Rethinking Emancipation: Meetei and Naoria Phulo
In 1931, Naoria Phulo (1888-1941), a Meetei from Assam, delivered a speech to a small group of his followers, after which, he and his followers were excommunicated by the Meetei community of Assam. They were excommunicated because they undertook the task of the revival of Meetei religion and cultures. Their effort for revival was a challenge to the larger Meetei community which were predominantly Hindu. For Phulo, this excommunication was an opportunity for emancipation from religious and cultural oppression of Hinduism and mayang. Naoria Phulo’s work in the un/making of Meetei society in the twentieth century is immensely powerful. The paper looks at his one such moment of un/making of Meetei in 1931, when along with his followers, he was ostracised by his Meetei community of Assam. The moment of ostracisation, for Phulo, was a moment of emancipation, clarity from Hinduism, rather than meek sulking for the same.

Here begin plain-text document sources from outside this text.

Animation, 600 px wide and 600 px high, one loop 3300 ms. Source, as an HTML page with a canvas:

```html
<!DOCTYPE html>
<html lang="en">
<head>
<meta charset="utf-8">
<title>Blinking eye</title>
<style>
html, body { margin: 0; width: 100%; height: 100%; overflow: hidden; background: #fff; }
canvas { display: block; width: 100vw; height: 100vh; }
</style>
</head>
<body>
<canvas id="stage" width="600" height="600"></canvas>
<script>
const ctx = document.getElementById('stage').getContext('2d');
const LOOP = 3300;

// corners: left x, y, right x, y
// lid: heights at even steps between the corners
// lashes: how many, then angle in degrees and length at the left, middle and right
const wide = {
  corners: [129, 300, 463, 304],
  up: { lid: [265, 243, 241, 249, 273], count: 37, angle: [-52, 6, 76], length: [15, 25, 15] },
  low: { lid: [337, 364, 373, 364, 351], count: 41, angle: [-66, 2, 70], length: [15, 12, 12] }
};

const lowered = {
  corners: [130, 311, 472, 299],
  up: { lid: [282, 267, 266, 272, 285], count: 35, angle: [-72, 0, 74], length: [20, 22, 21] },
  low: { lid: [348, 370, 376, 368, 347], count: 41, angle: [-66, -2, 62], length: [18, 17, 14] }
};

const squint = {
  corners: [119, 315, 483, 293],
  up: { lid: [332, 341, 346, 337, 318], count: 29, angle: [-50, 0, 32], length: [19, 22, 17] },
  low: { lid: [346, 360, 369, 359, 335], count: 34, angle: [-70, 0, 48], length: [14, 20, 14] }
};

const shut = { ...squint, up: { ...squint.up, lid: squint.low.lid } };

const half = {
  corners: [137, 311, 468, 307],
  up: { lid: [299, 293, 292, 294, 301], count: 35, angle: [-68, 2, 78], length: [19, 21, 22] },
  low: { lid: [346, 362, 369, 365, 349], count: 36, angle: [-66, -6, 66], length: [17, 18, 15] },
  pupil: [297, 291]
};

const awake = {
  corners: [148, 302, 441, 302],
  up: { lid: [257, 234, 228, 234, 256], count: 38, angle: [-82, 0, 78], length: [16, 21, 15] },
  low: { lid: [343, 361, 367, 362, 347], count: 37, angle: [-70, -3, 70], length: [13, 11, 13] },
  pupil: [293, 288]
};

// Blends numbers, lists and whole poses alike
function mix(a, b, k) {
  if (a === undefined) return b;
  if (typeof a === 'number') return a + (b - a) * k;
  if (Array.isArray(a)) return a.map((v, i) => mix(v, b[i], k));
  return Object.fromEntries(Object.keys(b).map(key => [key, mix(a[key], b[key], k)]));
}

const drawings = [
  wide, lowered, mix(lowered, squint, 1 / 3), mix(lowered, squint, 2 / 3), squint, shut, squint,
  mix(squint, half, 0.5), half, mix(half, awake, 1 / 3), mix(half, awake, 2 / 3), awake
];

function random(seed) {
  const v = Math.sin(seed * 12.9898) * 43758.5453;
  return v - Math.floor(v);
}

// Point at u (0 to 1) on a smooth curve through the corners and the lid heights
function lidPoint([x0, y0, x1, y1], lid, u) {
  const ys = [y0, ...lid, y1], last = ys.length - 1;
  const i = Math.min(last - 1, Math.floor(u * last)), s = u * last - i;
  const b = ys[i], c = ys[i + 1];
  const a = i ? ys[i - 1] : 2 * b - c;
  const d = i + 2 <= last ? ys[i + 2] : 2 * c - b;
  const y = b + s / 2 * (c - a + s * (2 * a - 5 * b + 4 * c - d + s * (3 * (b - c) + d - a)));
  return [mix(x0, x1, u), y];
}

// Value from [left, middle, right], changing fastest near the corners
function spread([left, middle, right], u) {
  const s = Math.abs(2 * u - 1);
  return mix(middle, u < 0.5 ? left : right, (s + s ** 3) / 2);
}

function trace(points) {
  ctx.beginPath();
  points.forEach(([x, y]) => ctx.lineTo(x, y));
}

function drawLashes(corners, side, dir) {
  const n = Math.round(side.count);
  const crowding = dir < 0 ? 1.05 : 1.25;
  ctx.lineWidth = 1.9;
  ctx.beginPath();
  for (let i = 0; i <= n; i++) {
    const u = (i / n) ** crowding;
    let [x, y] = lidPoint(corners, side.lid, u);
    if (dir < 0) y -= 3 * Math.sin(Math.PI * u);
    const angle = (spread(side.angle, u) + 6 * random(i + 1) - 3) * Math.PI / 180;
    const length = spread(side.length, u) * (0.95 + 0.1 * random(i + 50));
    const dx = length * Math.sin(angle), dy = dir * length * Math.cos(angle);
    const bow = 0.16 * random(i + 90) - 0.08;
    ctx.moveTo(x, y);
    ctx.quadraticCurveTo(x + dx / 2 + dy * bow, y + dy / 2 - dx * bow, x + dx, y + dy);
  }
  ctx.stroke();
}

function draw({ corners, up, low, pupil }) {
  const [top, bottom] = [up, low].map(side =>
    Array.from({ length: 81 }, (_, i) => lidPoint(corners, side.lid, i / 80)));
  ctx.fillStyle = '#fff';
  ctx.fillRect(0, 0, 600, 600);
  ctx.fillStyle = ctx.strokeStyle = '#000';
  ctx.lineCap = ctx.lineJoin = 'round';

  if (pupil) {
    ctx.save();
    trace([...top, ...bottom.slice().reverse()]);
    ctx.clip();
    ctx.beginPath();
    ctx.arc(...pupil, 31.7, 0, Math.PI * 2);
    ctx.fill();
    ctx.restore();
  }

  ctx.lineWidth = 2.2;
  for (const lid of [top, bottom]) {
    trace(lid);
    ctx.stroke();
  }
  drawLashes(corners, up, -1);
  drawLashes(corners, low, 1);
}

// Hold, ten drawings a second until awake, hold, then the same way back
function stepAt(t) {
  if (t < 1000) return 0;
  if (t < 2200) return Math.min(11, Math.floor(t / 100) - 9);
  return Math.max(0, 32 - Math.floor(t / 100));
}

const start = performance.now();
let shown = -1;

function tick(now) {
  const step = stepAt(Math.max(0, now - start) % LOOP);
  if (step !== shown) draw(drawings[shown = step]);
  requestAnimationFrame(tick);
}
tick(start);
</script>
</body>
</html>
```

The paper touches upon a number of important assertions of Phulo which shaped Meetei consciousness and thinking in the twentieth century.